> [Material for this exercise]:

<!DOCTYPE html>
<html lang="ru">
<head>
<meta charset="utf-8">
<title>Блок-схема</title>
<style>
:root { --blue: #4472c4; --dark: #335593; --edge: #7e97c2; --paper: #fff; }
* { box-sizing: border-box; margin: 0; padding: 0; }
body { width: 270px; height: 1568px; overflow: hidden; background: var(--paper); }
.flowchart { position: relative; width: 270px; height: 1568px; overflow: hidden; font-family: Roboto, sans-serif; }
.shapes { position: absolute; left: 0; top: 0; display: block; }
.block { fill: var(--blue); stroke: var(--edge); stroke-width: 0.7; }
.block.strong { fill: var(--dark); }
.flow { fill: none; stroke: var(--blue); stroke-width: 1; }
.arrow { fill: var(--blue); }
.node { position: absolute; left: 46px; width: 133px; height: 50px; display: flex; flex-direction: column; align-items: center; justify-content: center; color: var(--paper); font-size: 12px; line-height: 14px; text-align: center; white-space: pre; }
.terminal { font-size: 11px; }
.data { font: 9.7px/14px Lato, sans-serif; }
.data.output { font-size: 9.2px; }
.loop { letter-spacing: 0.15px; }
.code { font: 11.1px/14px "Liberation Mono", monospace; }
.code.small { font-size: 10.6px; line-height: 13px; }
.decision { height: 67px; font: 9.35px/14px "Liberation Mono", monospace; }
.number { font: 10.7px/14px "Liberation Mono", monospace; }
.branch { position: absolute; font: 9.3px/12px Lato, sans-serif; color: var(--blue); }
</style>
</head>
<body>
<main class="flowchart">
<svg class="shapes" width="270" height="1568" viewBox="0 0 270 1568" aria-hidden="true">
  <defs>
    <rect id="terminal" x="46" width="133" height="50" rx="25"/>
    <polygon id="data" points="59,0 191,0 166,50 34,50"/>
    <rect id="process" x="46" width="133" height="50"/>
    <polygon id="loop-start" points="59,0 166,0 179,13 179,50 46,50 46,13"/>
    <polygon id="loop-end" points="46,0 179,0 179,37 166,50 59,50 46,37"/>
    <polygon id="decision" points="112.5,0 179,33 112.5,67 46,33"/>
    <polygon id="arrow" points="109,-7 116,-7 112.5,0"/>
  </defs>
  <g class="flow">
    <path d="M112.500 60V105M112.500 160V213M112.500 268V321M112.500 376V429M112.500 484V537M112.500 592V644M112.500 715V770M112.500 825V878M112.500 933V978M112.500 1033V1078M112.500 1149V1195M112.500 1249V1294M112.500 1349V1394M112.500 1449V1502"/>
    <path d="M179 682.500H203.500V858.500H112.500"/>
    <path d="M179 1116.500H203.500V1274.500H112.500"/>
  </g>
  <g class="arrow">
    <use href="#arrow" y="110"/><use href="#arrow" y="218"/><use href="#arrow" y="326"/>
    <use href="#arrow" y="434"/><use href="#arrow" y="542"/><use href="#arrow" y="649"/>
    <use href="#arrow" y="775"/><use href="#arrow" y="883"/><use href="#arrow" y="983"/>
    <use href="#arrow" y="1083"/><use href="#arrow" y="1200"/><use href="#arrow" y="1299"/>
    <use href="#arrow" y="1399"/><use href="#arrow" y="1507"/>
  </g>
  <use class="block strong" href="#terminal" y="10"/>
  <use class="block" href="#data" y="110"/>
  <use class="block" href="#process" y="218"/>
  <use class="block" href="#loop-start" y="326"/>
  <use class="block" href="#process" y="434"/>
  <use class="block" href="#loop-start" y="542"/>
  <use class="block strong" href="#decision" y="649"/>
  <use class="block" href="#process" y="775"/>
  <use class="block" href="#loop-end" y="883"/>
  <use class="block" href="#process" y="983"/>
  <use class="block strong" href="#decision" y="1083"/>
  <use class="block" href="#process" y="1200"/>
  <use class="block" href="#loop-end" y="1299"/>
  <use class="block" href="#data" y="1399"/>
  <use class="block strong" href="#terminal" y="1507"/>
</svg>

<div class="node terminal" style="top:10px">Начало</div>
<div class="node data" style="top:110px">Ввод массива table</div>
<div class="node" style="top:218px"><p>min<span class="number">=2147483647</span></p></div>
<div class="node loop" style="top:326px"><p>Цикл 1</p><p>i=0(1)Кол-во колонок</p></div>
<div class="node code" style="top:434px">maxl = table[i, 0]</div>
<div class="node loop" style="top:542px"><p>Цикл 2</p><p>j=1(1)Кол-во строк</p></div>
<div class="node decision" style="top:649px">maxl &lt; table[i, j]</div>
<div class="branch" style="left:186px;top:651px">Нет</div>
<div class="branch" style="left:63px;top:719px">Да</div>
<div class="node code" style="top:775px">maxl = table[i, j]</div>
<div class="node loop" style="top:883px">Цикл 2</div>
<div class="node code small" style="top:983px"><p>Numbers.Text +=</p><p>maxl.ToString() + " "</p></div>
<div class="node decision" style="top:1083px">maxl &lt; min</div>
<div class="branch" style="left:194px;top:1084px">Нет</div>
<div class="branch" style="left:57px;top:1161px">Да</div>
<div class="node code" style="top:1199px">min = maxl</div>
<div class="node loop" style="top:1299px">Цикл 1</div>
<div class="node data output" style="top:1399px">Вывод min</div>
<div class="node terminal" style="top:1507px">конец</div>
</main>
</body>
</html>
==
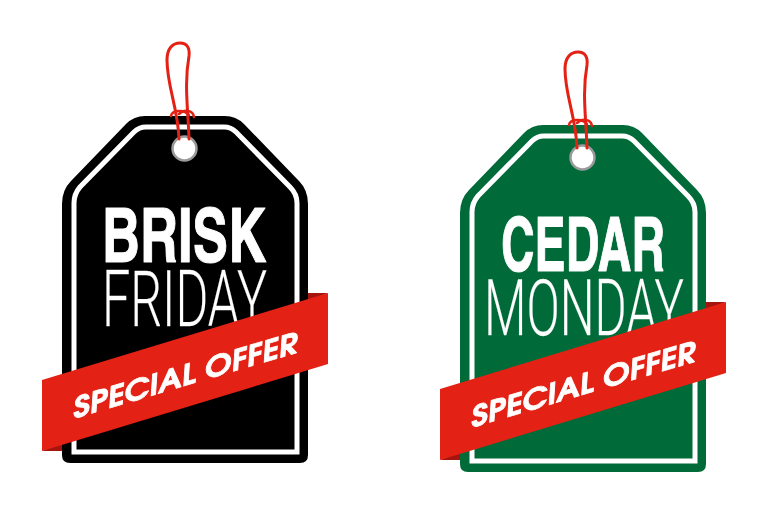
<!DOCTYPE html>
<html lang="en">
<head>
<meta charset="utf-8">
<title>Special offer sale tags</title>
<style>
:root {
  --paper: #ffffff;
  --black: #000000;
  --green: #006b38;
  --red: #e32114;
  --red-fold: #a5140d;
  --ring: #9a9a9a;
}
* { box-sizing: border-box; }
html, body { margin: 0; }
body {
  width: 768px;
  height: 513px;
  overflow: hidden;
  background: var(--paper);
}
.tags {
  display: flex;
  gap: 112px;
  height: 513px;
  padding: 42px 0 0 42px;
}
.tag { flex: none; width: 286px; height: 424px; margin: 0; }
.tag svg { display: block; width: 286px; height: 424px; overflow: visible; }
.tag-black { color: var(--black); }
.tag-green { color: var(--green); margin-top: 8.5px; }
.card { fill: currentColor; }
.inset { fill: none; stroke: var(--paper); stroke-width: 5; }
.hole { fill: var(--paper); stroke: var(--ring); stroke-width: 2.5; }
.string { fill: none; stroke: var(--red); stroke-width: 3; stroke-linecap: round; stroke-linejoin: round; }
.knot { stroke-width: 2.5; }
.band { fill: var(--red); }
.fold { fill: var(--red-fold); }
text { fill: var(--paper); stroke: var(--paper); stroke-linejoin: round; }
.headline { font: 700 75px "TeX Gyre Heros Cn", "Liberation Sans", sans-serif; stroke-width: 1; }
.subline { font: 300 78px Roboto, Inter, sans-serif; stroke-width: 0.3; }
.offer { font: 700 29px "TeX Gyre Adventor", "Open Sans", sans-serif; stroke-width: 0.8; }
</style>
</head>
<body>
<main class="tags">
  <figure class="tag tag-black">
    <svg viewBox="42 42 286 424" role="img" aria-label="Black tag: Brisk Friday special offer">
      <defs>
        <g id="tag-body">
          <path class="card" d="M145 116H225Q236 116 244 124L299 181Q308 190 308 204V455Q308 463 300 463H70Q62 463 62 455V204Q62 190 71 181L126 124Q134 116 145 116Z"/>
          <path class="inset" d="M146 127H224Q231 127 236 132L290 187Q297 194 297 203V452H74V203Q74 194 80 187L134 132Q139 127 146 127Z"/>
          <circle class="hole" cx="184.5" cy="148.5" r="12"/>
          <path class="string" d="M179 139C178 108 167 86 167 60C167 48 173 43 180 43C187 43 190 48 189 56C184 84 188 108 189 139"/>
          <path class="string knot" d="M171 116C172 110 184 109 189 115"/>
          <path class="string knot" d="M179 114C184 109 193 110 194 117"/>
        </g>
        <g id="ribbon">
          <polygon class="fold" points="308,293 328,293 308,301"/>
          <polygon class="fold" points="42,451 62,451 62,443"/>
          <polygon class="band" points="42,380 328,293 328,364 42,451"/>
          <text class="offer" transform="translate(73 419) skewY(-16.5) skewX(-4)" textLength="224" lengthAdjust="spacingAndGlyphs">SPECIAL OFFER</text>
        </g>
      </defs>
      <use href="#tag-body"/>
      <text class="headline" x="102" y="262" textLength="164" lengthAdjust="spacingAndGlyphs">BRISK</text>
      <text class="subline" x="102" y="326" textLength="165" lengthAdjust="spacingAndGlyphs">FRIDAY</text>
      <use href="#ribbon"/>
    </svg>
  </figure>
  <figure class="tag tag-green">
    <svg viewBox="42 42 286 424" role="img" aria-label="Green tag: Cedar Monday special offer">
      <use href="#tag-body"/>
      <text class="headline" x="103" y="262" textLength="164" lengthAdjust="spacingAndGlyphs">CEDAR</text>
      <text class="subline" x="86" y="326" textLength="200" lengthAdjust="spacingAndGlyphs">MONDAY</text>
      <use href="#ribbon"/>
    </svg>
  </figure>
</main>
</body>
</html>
---
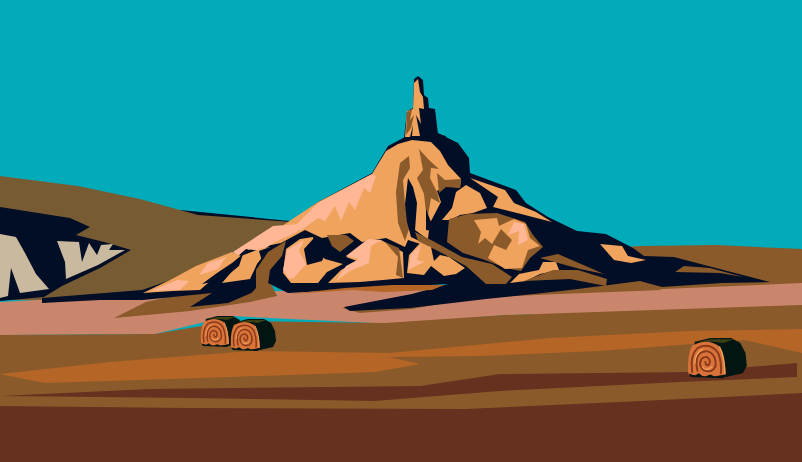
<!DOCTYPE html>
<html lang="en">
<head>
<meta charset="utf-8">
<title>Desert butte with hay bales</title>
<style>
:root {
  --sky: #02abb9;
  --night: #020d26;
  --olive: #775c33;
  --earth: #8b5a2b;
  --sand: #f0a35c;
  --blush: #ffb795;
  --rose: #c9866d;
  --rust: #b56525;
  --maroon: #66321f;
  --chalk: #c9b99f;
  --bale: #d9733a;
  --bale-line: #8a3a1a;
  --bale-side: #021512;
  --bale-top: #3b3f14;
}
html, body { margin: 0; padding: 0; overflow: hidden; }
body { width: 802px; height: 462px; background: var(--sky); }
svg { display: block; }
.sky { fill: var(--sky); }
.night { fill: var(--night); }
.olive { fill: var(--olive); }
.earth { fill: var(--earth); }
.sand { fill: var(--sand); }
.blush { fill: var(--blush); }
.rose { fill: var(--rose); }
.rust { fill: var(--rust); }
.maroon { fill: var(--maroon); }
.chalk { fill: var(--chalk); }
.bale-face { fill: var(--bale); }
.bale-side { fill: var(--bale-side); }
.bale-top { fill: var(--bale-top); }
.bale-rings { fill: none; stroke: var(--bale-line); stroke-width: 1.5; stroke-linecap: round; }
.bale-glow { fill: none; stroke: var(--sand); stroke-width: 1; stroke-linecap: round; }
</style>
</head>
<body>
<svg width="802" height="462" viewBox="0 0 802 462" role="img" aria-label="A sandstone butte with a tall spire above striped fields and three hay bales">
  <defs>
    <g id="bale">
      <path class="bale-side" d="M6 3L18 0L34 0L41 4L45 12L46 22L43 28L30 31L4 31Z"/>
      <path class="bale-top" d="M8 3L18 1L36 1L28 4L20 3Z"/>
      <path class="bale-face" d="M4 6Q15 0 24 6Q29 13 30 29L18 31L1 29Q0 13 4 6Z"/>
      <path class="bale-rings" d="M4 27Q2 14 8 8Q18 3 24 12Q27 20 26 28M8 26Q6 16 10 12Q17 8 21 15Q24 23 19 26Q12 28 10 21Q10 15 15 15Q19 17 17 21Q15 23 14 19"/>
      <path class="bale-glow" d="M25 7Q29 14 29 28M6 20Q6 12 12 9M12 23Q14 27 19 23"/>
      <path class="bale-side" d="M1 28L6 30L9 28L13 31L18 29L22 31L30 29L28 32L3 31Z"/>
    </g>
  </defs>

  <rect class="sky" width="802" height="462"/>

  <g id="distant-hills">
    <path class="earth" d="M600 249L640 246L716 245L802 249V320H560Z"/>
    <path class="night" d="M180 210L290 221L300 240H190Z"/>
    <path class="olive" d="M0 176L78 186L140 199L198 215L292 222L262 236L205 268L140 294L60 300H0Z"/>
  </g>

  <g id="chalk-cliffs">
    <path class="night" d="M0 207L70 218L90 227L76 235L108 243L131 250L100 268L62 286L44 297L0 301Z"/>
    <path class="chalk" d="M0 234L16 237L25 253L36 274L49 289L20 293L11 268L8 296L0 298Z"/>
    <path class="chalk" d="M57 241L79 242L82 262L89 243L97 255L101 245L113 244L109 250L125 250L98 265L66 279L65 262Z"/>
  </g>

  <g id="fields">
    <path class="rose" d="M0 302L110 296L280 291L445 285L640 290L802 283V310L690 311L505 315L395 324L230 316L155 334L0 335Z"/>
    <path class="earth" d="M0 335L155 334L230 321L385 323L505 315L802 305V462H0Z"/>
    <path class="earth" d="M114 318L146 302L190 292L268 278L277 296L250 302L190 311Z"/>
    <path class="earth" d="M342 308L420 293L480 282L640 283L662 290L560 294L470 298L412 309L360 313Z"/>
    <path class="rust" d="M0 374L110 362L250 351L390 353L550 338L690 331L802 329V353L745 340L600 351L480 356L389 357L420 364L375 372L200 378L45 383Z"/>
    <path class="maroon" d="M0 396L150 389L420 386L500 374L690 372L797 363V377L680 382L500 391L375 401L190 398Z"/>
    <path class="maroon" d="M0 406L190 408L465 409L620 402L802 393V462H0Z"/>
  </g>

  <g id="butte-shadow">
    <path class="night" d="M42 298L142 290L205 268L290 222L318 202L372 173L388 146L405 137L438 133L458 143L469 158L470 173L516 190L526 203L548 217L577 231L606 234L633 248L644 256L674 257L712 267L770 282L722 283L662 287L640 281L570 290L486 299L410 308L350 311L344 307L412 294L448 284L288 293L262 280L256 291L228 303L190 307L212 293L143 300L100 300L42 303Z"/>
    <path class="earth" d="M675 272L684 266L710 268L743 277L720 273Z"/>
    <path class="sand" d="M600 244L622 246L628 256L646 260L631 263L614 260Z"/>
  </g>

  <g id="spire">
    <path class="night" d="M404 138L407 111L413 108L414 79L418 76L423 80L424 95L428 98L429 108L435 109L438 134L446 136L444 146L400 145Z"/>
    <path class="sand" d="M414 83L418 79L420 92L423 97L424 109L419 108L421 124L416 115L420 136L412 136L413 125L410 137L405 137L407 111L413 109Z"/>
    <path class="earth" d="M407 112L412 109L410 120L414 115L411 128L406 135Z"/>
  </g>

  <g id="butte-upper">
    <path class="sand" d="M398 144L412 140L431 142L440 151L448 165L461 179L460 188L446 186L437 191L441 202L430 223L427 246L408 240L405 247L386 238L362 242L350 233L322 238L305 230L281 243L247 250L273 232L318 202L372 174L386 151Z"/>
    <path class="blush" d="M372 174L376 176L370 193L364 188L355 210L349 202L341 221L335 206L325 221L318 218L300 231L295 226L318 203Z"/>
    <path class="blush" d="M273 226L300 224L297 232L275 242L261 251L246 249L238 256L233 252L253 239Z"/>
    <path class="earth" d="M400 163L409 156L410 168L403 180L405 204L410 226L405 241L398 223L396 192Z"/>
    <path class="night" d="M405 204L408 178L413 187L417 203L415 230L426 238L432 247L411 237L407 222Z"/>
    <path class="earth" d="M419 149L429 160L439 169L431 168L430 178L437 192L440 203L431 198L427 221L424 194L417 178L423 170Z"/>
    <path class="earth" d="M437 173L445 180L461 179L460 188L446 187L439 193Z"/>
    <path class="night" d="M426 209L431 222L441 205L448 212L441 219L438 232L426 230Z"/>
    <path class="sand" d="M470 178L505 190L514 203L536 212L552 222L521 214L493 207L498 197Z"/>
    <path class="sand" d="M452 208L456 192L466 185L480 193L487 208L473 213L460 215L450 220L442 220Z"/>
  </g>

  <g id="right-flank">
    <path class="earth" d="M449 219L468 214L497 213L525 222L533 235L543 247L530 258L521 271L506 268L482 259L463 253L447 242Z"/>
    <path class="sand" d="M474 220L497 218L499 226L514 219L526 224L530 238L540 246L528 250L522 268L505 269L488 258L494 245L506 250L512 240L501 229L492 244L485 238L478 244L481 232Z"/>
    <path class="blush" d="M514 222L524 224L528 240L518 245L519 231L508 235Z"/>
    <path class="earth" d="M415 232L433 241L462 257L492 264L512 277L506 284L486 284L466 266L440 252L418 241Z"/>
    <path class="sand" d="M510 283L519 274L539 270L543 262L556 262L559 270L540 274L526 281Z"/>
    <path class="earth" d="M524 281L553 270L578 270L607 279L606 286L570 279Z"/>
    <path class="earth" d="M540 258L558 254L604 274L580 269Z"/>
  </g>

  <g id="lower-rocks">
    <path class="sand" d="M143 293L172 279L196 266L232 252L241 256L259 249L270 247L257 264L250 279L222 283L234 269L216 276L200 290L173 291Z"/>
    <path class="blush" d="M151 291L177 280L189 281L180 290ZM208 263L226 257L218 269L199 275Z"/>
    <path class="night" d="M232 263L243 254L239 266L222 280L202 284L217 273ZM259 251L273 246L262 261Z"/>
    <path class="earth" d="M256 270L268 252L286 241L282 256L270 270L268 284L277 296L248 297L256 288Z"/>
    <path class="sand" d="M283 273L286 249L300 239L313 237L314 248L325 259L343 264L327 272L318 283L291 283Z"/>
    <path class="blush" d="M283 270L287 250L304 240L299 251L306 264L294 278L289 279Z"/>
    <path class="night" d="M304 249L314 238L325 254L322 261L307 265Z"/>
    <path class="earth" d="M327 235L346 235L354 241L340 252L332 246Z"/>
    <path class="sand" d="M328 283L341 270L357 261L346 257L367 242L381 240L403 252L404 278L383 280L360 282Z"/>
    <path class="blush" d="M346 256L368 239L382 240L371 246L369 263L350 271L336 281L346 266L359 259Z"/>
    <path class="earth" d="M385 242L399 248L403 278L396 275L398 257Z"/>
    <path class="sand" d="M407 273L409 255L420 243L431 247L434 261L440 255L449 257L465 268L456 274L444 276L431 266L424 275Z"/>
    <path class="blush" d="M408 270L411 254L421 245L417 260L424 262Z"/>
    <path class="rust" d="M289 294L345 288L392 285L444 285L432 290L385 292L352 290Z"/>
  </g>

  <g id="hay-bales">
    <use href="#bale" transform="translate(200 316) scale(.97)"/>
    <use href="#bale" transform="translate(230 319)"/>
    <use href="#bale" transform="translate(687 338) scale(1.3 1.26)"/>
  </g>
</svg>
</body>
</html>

> [Task]:
Take every line from the records above that has the word "night" and copy it.

> [Expected output]:
  --night: #020d26;
.night { fill: var(--night); }
    <path class="night" d="M180 210L290 221L300 240H190Z"/>
    <path class="night" d="M0 207L70 218L90 227L76 235L108 243L131 250L100 268L62 286L44 297L0 301Z"/>
    <path class="night" d="M42 298L142 290L205 268L290 222L318 202L372 173L388 146L405 137L438 133L458 143L469 158L470 173L516 190L526 203L548 217L577 231L606 234L633 248L644 256L674 257L712 267L770 282L722 283L662 287L640 281L570 290L486 299L410 308L350 311L344 307L412 294L448 284L288 293L262 280L256 291L228 303L190 307L212 293L143 300L100 300L42 303Z"/>
    <path class="night" d="M404 138L407 111L413 108L414 79L418 76L423 80L424 95L428 98L429 108L435 109L438 134L446 136L444 146L400 145Z"/>
    <path class="night" d="M405 204L408 178L413 187L417 203L415 230L426 238L432 247L411 237L407 222Z"/>
    <path class="night" d="M426 209L431 222L441 205L448 212L441 219L438 232L426 230Z"/>
    <path class="night" d="M232 263L243 254L239 266L222 280L202 284L217 273ZM259 251L273 246L262 261Z"/>
    <path class="night" d="M304 249L314 238L325 254L322 261L307 265Z"/>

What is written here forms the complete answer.